75% is a lot. And the study included a range of industries, from software to utilities to banking, so cross team communication is a struggle across the board.
Some best practices for improving cross team communication:
The HBR study found that one of the main reasons why cross-functional teams fail was because of self-perpetuating siloes. Perceptions about how teams work together fuels how they communicate. And if those perceptions are negative, establishing team communication is an uphill battle.
“Designers and engineers don’t work well together” is a typical example. If teams go into working together with that idea, they’re already off to a bad start.
Celebrating cross team collaboration wins on a company app is one way to break down these siloes and show that teams with different backgrounds can work together effectively.
Make Accountability Crystal Clear
One of the simplest reasons why cross team communication fails is that people miss meetings. They prioritize their own team’s tasks over the tasks that make up a cross-team project. They just don’t show up.
That’s usually because cross-functional teams don’t have a clear accountability leader or hierarchy that oversees all aspects of a collaborative project.
Assigning someone the responsibility to check that all members of a cross-functional team are actively involved can keep projects from getting delayed. And specifying who has the last word in making decisions can keep projects on track.
Establish Goals and Objectives Early On
Defining goals and establishing what success looks might seem tedious or unnecessary for every project. But when adhering to specifications and staying aligned with company goals are two of the major pitfalls for cross-functional teams, it might be worth taking the time to do so.
One of the best practices of operation excellence is outlining broad goals as well as specific KPIs that will measure success. That way, team members can anticipate any conflicting priorities that would potentially prevent them from participating in a cross-functional team.
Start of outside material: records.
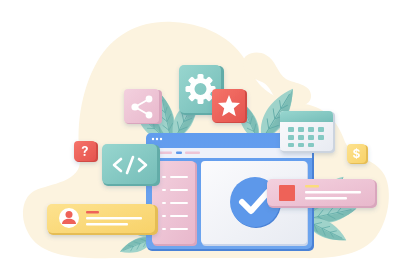
<!DOCTYPE html>
<html lang="en">
<head>
<meta charset="utf-8">
<title>Web development illustration</title>
<style>
:root{--cream:#fcf3df;--blue:#5d98ea;--blue-dark:#4a82d6;--teal:#84c9c3;--teal-dark:#62aca8;--leaf:#9fd3ca;--leaf-dark:#7dbdb5;--pink:#eec5d6;--pink-dark:#d9a6bd;--red:#ee6259;--red-dark:#d04b45;--yellow:#fbdc7c;--yellow-dark:#e5bd55;--panel:#f4f5f9;--white:#fff}
html,body{margin:0;background:var(--white)}
body{width:411px;height:280px;overflow:hidden}
svg{display:block}
.backdrop{fill:var(--cream)}
.leaf{fill:var(--leaf)}
.leaf-dark{fill:var(--leaf-dark)}
.vein{fill:none;stroke:var(--teal-dark);stroke-width:.7;stroke-linecap:round}
.teal-edge{fill:var(--teal-dark)}
.pink-edge{fill:var(--pink-dark)}
.red-edge{fill:var(--red-dark)}
.yellow-edge{fill:var(--yellow-dark)}
.white{fill:var(--white)}
.red{fill:var(--red)}
.yellow{fill:var(--yellow)}
.blue{fill:var(--blue)}
.line{fill:none;stroke:var(--white);stroke-linecap:round;stroke-linejoin:round}
.glyph{fill:var(--white);font-family:Inter,sans-serif;font-weight:700;text-anchor:middle}
</style>
</head>
<body>
<svg width="411" height="280" viewBox="0 0 411 280" role="img" aria-label="Browser window surrounded by interface tiles and leaves">
<defs>
<linearGradient id="tealFace" x2="1" y2="1"><stop stop-color="#98d6cf"/><stop offset="1" stop-color="#75bdb8"/></linearGradient>
<linearGradient id="pinkFace" x2="1" y2="1"><stop stop-color="#f3d0de"/><stop offset="1" stop-color="#e8b8cc"/></linearGradient>
<linearGradient id="redFace" x2="1" y2="1"><stop stop-color="#f5746a"/><stop offset="1" stop-color="#e5544e"/></linearGradient>
<linearGradient id="yellowFace" x2="1" y2="1"><stop stop-color="#fde28f"/><stop offset="1" stop-color="#f8d269"/></linearGradient>
<linearGradient id="blueFace" x2="0" y2="1"><stop stop-color="#619cee"/><stop offset="1" stop-color="#6ea5ee"/></linearGradient>
<linearGradient id="panelFace" x2="1" y2="1"><stop stop-color="#fbfbfd"/><stop offset="1" stop-color="#e8ebf2"/></linearGradient>
<filter id="softShadow" x="-20%" y="-20%" width="140%" height="150%"><feDropShadow dx="0" dy="2" stdDeviation="2" flood-color="#42608a" flood-opacity=".22"/></filter>
<g id="leafShape"><path class="leaf" d="M0 0C-12-12-11-30 0-46C9-30 11-13 0 0Z"/><path class="leaf-dark" d="M0 0C9-13 9-30 0-46C1-30 1-13 0 0Z"/><path class="vein" d="M0 0V-41M0-10l-5-6M0-19l-5-6M0-28l-4-5M0-10l5-6M0-19l5-6M0-28l3-5"/></g>
<rect id="gearTooth" x="197.5" y="74" width="6" height="7" rx="1.5"/>
</defs>

<g id="backdrop" class="backdrop">
<path d="M80 158C76 130 80 92 97 62C113 34 141 20 173 22C211 24 238 42 250 69C261 93 276 99 305 104C327 108 338 122 345 142C352 158 376 158 385 176C393 193 388 221 376 237C361 256 330 259 300 258H112C80 259 48 257 33 240C19 223 20 199 34 191C50 183 82 183 80 158Z"/>
<path d="M243 63C243 53 257 50 266 55C276 60 277 73 286 79C296 84 310 84 311 95C312 106 297 109 285 105C272 101 273 87 262 82C252 78 243 73 243 63Z"/>
</g>

<g id="leaves">
<use href="#leafShape" transform="translate(167 140) rotate(-48) scale(.9)"/>
<use href="#leafShape" transform="translate(171 140) rotate(-12)"/>
<use href="#leafShape" transform="translate(174 140) rotate(28) scale(1.1)"/>
<use href="#leafShape" transform="translate(258 140) rotate(-25) scale(.95)"/>
<use href="#leafShape" transform="translate(262 140) rotate(31) scale(1.3)"/>
<use href="#leafShape" transform="translate(308 216) rotate(42) scale(1.15)"/>
<use href="#leafShape" transform="translate(307 219) rotate(78) scale(1.1)"/>
<use href="#leafShape" transform="translate(305 220) rotate(116) scale(1)"/>
<use href="#leafShape" transform="translate(154 236) rotate(-62) scale(.8)"/>
<use href="#leafShape" transform="translate(154 238) rotate(-112) scale(.8)"/>
</g>

<g id="browser-window">
<rect x="147" y="134" width="167" height="117" rx="5" fill="var(--blue-dark)"/>
<rect x="146" y="133" width="166" height="116" rx="5" fill="url(#blueFace)"/>
<g class="white"><circle cx="153" cy="139" r="1.2"/><circle cx="157" cy="139" r="1.2"/><circle cx="161" cy="139" r="1.2"/></g>
<path d="M146 148H312V158H146Z" fill="#edf1fa"/>
<rect x="158" y="151.5" width="14" height="2.5" rx="1" fill="var(--pink)"/>
<rect x="176" y="151.5" width="6" height="2.5" rx="1" class="blue"/>
<rect x="185" y="151.5" width="15" height="2.5" rx="1" fill="var(--pink)"/>
<g id="sidebar">
<rect x="153" y="162" width="44" height="84" rx="4" class="pink-edge"/>
<rect x="152" y="161" width="43" height="83" rx="4" fill="url(#pinkFace)"/>
<g class="line" stroke-width="2"><path d="M163 177h2M163 190h2M163 203h2M163 216h2M163 229h2M171 177h16M171 190h16M171 203h16M171 216h16M171 229h16"/></g>
</g>
<g id="confirmation">
<rect x="202" y="162" width="106" height="84" rx="4" fill="#c9d5ea"/>
<rect x="201" y="161" width="106" height="83" rx="4" fill="url(#panelFace)"/>
<circle cx="256" cy="203" r="25" fill="var(--blue-dark)"/>
<circle cx="255" cy="202" r="25" class="blue"/>
<path class="line" stroke-width="6" d="M242 202l9 9l17-19"/>
</g>
</g>

<g id="share-tile" filter="url(#softShadow)">
<rect x="125" y="90" width="37" height="34" rx="4" class="pink-edge"/>
<rect x="124" y="89" width="35" height="34" rx="4" fill="url(#pinkFace)"/>
<path class="line" stroke-width="2" d="M149 99L135 107L149 115"/>
<g class="white"><circle cx="149" cy="99" r="3.4"/><circle cx="135" cy="107" r="3.6"/><circle cx="149" cy="115" r="3.4"/></g>
</g>

<g id="settings-tile" filter="url(#softShadow)">
<rect x="180" y="66" width="44" height="49" rx="5" class="teal-edge"/>
<rect x="179" y="65" width="42" height="48" rx="5" fill="url(#tealFace)"/>
<g class="white">
<use href="#gearTooth"/><use href="#gearTooth" transform="rotate(45 200.5 89)"/><use href="#gearTooth" transform="rotate(90 200.5 89)"/><use href="#gearTooth" transform="rotate(135 200.5 89)"/><use href="#gearTooth" transform="rotate(180 200.5 89)"/><use href="#gearTooth" transform="rotate(225 200.5 89)"/><use href="#gearTooth" transform="rotate(270 200.5 89)"/><use href="#gearTooth" transform="rotate(315 200.5 89)"/>
</g>
<circle class="line" cx="200.5" cy="89" r="8.5" stroke-width="5"/>
</g>

<g id="favourite-tile" filter="url(#softShadow)">
<rect x="213" y="90" width="34" height="33" rx="4" class="red-edge"/>
<rect x="212" y="89" width="33" height="33" rx="4" fill="url(#redFace)"/>
<path class="white" d="M229 95l3 7.5l8 .6l-6.2 5.2l2 7.9l-6.8-4.3l-6.8 4.3l2-7.9l-6.2-5.2l8-.6Z"/>
</g>

<g id="calendar" filter="url(#softShadow)">
<rect x="281" y="112" width="54" height="41" rx="4" fill="#ccd4df"/>
<rect x="280" y="111" width="53" height="40" rx="4" fill="url(#panelFace)"/>
<path d="M280 122V115a4 4 0 0 1 4-4H329a4 4 0 0 1 4 4V122Z" fill="url(#tealFace)"/>
<g fill="var(--teal)">
<g id="calendarRow"><rect x="288" y="127" width="6" height="5" rx="1"/><rect x="298" y="127" width="6" height="5" rx="1"/><rect x="308" y="127" width="6" height="5" rx="1"/><rect x="318" y="127" width="6" height="5" rx="1"/></g>
<use href="#calendarRow" y="8"/>
<rect x="288" y="143" width="6" height="4" rx="1"/><rect x="298" y="143" width="6" height="4" rx="1"/><rect x="308" y="143" width="6" height="4" rx="1"/>
</g>
</g>

<g id="code-tile" filter="url(#softShadow)">
<rect x="103" y="145" width="57" height="41" rx="5" class="teal-edge"/>
<rect x="102" y="144" width="55" height="40" rx="5" fill="url(#tealFace)"/>
<path class="line" stroke-width="2.6" d="M121 159l-7 6l7 6M139 159l7 6l-7 6M133 157l-6 16"/>
</g>

<g id="help-tile" filter="url(#softShadow)">
<rect x="75" y="142" width="23" height="20" rx="4" class="red-edge"/>
<rect x="74" y="141" width="22" height="20" rx="4" fill="url(#redFace)"/>
<text class="glyph" x="85" y="156" font-size="13">?</text>
</g>

<g id="payment-tile" filter="url(#softShadow)">
<rect x="348" y="145" width="20" height="19" rx="4" class="yellow-edge"/>
<rect x="347" y="144" width="19" height="19" rx="4" fill="url(#yellowFace)"/>
<text class="glyph" x="356.5" y="158" font-size="12">$</text>
</g>

<g id="profile-card" filter="url(#softShadow)">
<rect x="48" y="205" width="110" height="30" rx="5" class="yellow-edge"/>
<rect x="47" y="204" width="108" height="29" rx="5" fill="url(#yellowFace)"/>
<circle cx="69" cy="218" r="10" class="white"/>
<g class="red"><circle cx="69" cy="214.5" r="3.5"/><path d="M62 224c0-7 14-7 14 0Z"/></g>
<rect x="86" y="211" width="13" height="2.5" rx="1" class="red"/>
<g class="white"><rect x="86" y="217" width="56" height="2.5" rx="1"/><rect x="86" y="223" width="42" height="2.5" rx="1"/></g>
</g>

<g id="video-card" filter="url(#softShadow)">
<rect x="268" y="180" width="109" height="28" rx="5" class="pink-edge"/>
<rect x="267" y="179" width="108" height="27" rx="5" fill="url(#pinkFace)"/>
<rect x="279" y="185" width="16" height="16" rx="1" class="red"/>
<rect x="305" y="185" width="14" height="2.5" rx="1" class="yellow"/>
<g class="white"><rect x="305" y="191" width="56" height="2.5" rx="1"/><rect x="305" y="197" width="42" height="2.5" rx="1"/></g>
</g>
</svg>
</body>
</html>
By having clearly-defined goals, objectives, deadlines, and resources before a cross-functional team begins working on a project, companies can avoid being part of the dysfunctional 75%.